Jordan officials had said Wednesday they were ready to free Sajida al-Rishawi, an arrested Iraqi terrorist whose 2005 suicide bomb attack failed to go off, in exchange for al-Kaseasbeh, but made no mention of freeing Goto in the exchange. Jordanian Foreign Minister Nasser Judeh later told CNN that Jordan hasn't forgotten Goto, and that Goto’s release would “of course” be part of a prisoner exchange, but the priority was al-Kaseasbeh’s freedom.

A new audio message read in English in the voice that was likely to be Goto’s said that Jordan and Japan had 24 hours to perform the hostage swap or else the hostages would both be executed. The new deadline was sunset in Mosul, Iraq, or around 10 a.m. EST Thursday.

“Any more delays by the Jordanian government will mean they’re responsible for the death of their pilot, which will then be followed by mine. I only have 24 hours left to live, and the pilot has even less. Please don’t leave us to die,” Goto’s voice said in the video.

Goto was one of the original two Japanese civilians who were shown in an ISIS video on Jan. 20, asking for $200 million in exchange for Goto’s and Haruna Yukawa’s life. That ransom wasn't met when Prime Minister Shinzo Abe said he wouldn't pay up despite vowing to save their lives.
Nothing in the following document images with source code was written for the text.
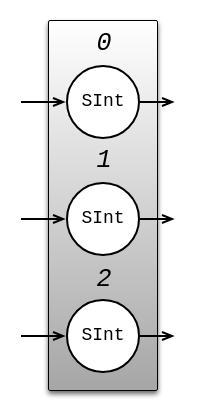
<!DOCTYPE html>
<html lang="en">
<head>
<meta charset="utf-8">
<title>Vector of SInt elements</title>
<style>
:root {
  --paper: #fff;
  --ink: #000;
  --panel-top: #fff;
  --panel-bottom: #a6a6a6;
  --shadow: rgba(0, 0, 0, .6);
}
* { box-sizing: border-box; margin: 0; }
body {
  width: 197px;
  height: 411px;
  overflow: hidden;
  background: var(--paper);
  color: var(--ink);
  font-family: "Liberation Mono", monospace;
}
.diagram { position: relative; width: 197px; height: 411px; overflow: hidden; }
.vector {
  position: absolute;
  left: 48px;
  top: 20px;
  width: 110px;
  height: 371px;
  border: 1.5px solid var(--ink);
  border-radius: 2px;
  background: linear-gradient(var(--panel-top), var(--panel-bottom));
  box-shadow: 0 3px 5px var(--shadow);
}
.index, .node { position: absolute; text-align: center; }
.index {
  left: 84px;
  width: 40px;
  height: 28px;
  font-size: 25px;
  line-height: 28px;
  font-style: italic;
}
.node {
  left: 66px;
  width: 74px;
  height: 74px;
  border: 2px solid var(--ink);
  border-radius: 50%;
  background: var(--paper);
  font-size: 18px;
  line-height: 69px;
}
.index-0 { top: 30px; }
.index-1 { top: 147px; }
.index-2 { top: 266px; }
.node-0 { top: 65px; }
.node-1 { top: 182px; }
.node-2 { top: 299px; }
.wires {
  position: absolute;
  inset: 0;
  fill: none;
  stroke: var(--ink);
  stroke-width: 2;
}
</style>
</head>
<body>
<main class="diagram">
  <div class="vector"></div>
  <svg class="wires" width="197" height="411" viewBox="0 0 197 411" aria-hidden="true">
    <defs>
      <g id="arrow-head"><path d="M-10-4 0 0-10 4"/></g>
      <g id="in-and-out">
        <path d="M21 0H63M140 0H172"/>
        <use href="#arrow-head" x="63"/>
        <use href="#arrow-head" x="172"/>
      </g>
    </defs>
    <use href="#in-and-out" y="102"/>
    <use href="#in-and-out" y="219"/>
    <use href="#in-and-out" y="336"/>
  </svg>
  <p class="index index-0">0</p>
  <p class="node node-0">SInt</p>
  <p class="index index-1">1</p>
  <p class="node node-1">SInt</p>
  <p class="index index-2">2</p>
  <p class="node node-2">SInt</p>
</main>
</body>
</html>
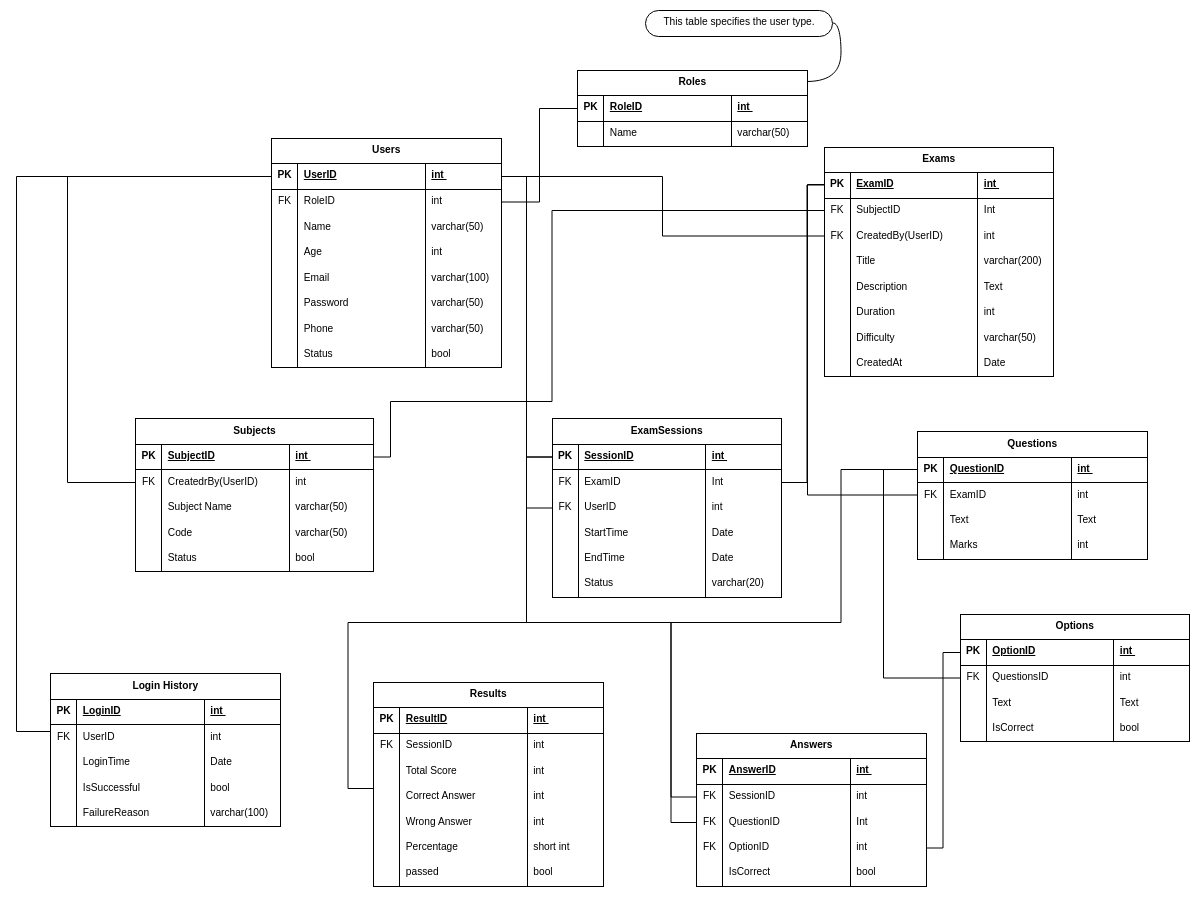
<!DOCTYPE html>
<html lang="en">
<head>
<meta charset="utf-8">
<title>Exam system entity relationship diagram</title>
<style>
:root { --ink: #000; --paper: #fff; --row: 25.5px; }
* { box-sizing: border-box; margin: 0; }
html, body { width: 1200px; height: 897px; overflow: hidden; background: var(--paper); }
.diagram {
  position: relative; width: 1200px; height: 897px; overflow: hidden;
  color: var(--ink); font: 10.2px/1.2 "Liberation Sans", Arial, sans-serif;
}
.connectors { position: absolute; left: 0; top: 0; fill: none; stroke: var(--ink); stroke-width: 1; }
.note {
  position: absolute; left: 645px; top: 10px; width: 188px; height: 27px;
  display: flex; align-items: center; justify-content: center; padding-bottom: 2px;
  border: 1px solid var(--ink); border-radius: 14px; background: var(--paper);
}
.entity { position: absolute; width: 230.5px; border: 1px solid var(--ink); background: var(--paper); }
.entity h2 {
  height: var(--row); display: flex; align-items: center; justify-content: center;
  padding-bottom: 1px; font-size: inherit; font-weight: 700; border-bottom: 1px solid var(--ink);
}
.field { display: grid; grid-template-columns: 25px 127.5px 1fr; height: var(--row); }
.field:last-child { height: 24.5px; }
.field span { display: flex; align-items: center; padding: 0 0 2px 5.8px; white-space: pre; border-left: 1px solid var(--ink); }
.field span:first-child { justify-content: center; padding-left: 0; border-left: 0; }
.primary { font-weight: 700; border-bottom: 1px solid var(--ink); }
.primary span + span { text-decoration: underline; }
.roles { left: 577px; top: 69.5px; }
.users { left: 271px; top: 137.5px; }
.exams { left: 823.5px; top: 146.5px; }
.subjects { left: 135px; top: 418px; width: 239px; }
.sessions { left: 551.5px; top: 418px; }
.questions { left: 917px; top: 431px; }
.options { left: 959.5px; top: 613.5px; }
.logins { left: 50px; top: 673px; }
.results { left: 373px; top: 681.5px; }
.answers { left: 696px; top: 732.5px; }
</style>
</head>
<body>
<main class="diagram">
  <svg class="connectors" width="1200" height="897" viewBox="0 0 1200 897" aria-hidden="true">
    <path d="M833 23C839 23 841 38 841 52C841 71 831 81 808 81.5"/>
    <path d="M577 108.5H539.5V202H501"/>
    <path d="M501 176.5H662.5V236H824"/>
    <path d="M501 176.5H526.5V508H552"/>
    <path d="M373 457H390.5V401.5H552V210.5H824"/>
    <path d="M272 176.5H16.5V731.5H50"/>
    <path d="M272 176.5H67.5V482.5H136"/>
    <path d="M824 185H807V482.5H781"/>
    <path d="M824 184.5H807.5V495H918"/>
    <path d="M552 457H526.5V622.5H348V788.5H374"/>
    <path d="M552 457H526.5V622.5H671V797H697"/>
    <path d="M918 469.5H841V622.5H671V822.5H697"/>
    <path d="M918 469.5H883.5V678H960"/>
    <path d="M960 652.5H943V848H925"/>
  </svg>

  <p class="note">This table specifies the user type.</p>

  <section class="entity roles">
    <h2>Roles</h2>
    <div class="field primary"><span>PK</span><span>RoleID</span><span>int&nbsp;</span></div>
    <div class="field"><span></span><span>Name</span><span>varchar(50)</span></div>
  </section>

  <section class="entity users">
    <h2>Users</h2>
    <div class="field primary"><span>PK</span><span>UserID</span><span>int&nbsp;</span></div>
    <div class="field"><span>FK</span><span>RoleID</span><span>int</span></div>
    <div class="field"><span></span><span>Name</span><span>varchar(50)</span></div>
    <div class="field"><span></span><span>Age</span><span>int</span></div>
    <div class="field"><span></span><span>Email</span><span>varchar(100)</span></div>
    <div class="field"><span></span><span>Password</span><span>varchar(50)</span></div>
    <div class="field"><span></span><span>Phone</span><span>varchar(50)</span></div>
    <div class="field"><span></span><span>Status</span><span>bool</span></div>
  </section>

  <section class="entity exams">
    <h2>Exams</h2>
    <div class="field primary"><span>PK</span><span>ExamID</span><span>int&nbsp;</span></div>
    <div class="field"><span>FK</span><span>SubjectID</span><span>Int</span></div>
    <div class="field"><span>FK</span><span>CreatedBy(UserID)</span><span>int</span></div>
    <div class="field"><span></span><span>Title</span><span>varchar(200)</span></div>
    <div class="field"><span></span><span>Description</span><span>Text</span></div>
    <div class="field"><span></span><span>Duration</span><span>int</span></div>
    <div class="field"><span></span><span>Difficulty</span><span>varchar(50)</span></div>
    <div class="field"><span></span><span>CreatedAt</span><span>Date</span></div>
  </section>

  <section class="entity subjects">
    <h2>Subjects</h2>
    <div class="field primary"><span>PK</span><span>SubjectID</span><span>int&nbsp;</span></div>
    <div class="field"><span>FK</span><span>CreatedrBy(UserID)</span><span>int</span></div>
    <div class="field"><span></span><span>Subject Name</span><span>varchar(50)</span></div>
    <div class="field"><span></span><span>Code</span><span>varchar(50)</span></div>
    <div class="field"><span></span><span>Status</span><span>bool</span></div>
  </section>

  <section class="entity sessions">
    <h2>ExamSessions</h2>
    <div class="field primary"><span>PK</span><span>SessionID</span><span>int&nbsp;</span></div>
    <div class="field"><span>FK</span><span>ExamID</span><span>Int</span></div>
    <div class="field"><span>FK</span><span>UserID</span><span>int</span></div>
    <div class="field"><span></span><span>StartTime</span><span>Date</span></div>
    <div class="field"><span></span><span>EndTime</span><span>Date</span></div>
    <div class="field"><span></span><span>Status</span><span>varchar(20)</span></div>
  </section>

  <section class="entity questions">
    <h2>Questions</h2>
    <div class="field primary"><span>PK</span><span>QuestionID</span><span>int&nbsp;</span></div>
    <div class="field"><span>FK</span><span>ExamID</span><span>int</span></div>
    <div class="field"><span></span><span>Text</span><span>Text</span></div>
    <div class="field"><span></span><span>Marks</span><span>int</span></div>
  </section>

  <section class="entity options">
    <h2>Options</h2>
    <div class="field primary"><span>PK</span><span>OptionID</span><span>int&nbsp;</span></div>
    <div class="field"><span>FK</span><span>QuestionsID</span><span>int</span></div>
    <div class="field"><span></span><span>Text</span><span>Text</span></div>
    <div class="field"><span></span><span>IsCorrect</span><span>bool</span></div>
  </section>

  <section class="entity logins">
    <h2>Login History</h2>
    <div class="field primary"><span>PK</span><span>LoginID</span><span>int&nbsp;</span></div>
    <div class="field"><span>FK</span><span>UserID</span><span>int</span></div>
    <div class="field"><span></span><span>LoginTime</span><span>Date</span></div>
    <div class="field"><span></span><span>IsSuccessful</span><span>bool</span></div>
    <div class="field"><span></span><span>FailureReason</span><span>varchar(100)</span></div>
  </section>

  <section class="entity results">
    <h2>Results</h2>
    <div class="field primary"><span>PK</span><span>ResultID</span><span>int&nbsp;</span></div>
    <div class="field"><span>FK</span><span>SessionID</span><span>int</span></div>
    <div class="field"><span></span><span>Total Score</span><span>int</span></div>
    <div class="field"><span></span><span>Correct Answer</span><span>int</span></div>
    <div class="field"><span></span><span>Wrong Answer</span><span>int</span></div>
    <div class="field"><span></span><span>Percentage</span><span>short int</span></div>
    <div class="field"><span></span><span>passed</span><span>bool</span></div>
  </section>

  <section class="entity answers">
    <h2>Answers</h2>
    <div class="field primary"><span>PK</span><span>AnswerID</span><span>int&nbsp;</span></div>
    <div class="field"><span>FK</span><span>SessionID</span><span>int</span></div>
    <div class="field"><span>FK</span><span>QuestionID</span><span>Int</span></div>
    <div class="field"><span>FK</span><span>OptionID</span><span>int</span></div>
    <div class="field"><span></span><span>IsCorrect</span><span>bool</span></div>
  </section>
</main>
</body>
</html>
Yukawa was allegedly executed in a video released Saturday. "This heinous terrorist act is totally unforgivable," Abe said in parliament on Thursday.

Goto’s mother, Junko Ishido, said she had complete trust Abe would rescue her son. “Japan is a smart country. I have a 100 percent faith in [the nation’s] ability to protect its own people,” Ishido told reporters at her home in Tokyo, according to the Japan Times. “I don’t think Prime Minister Abe is the kind of person who would sit back and watch his fellow [citizen] die.”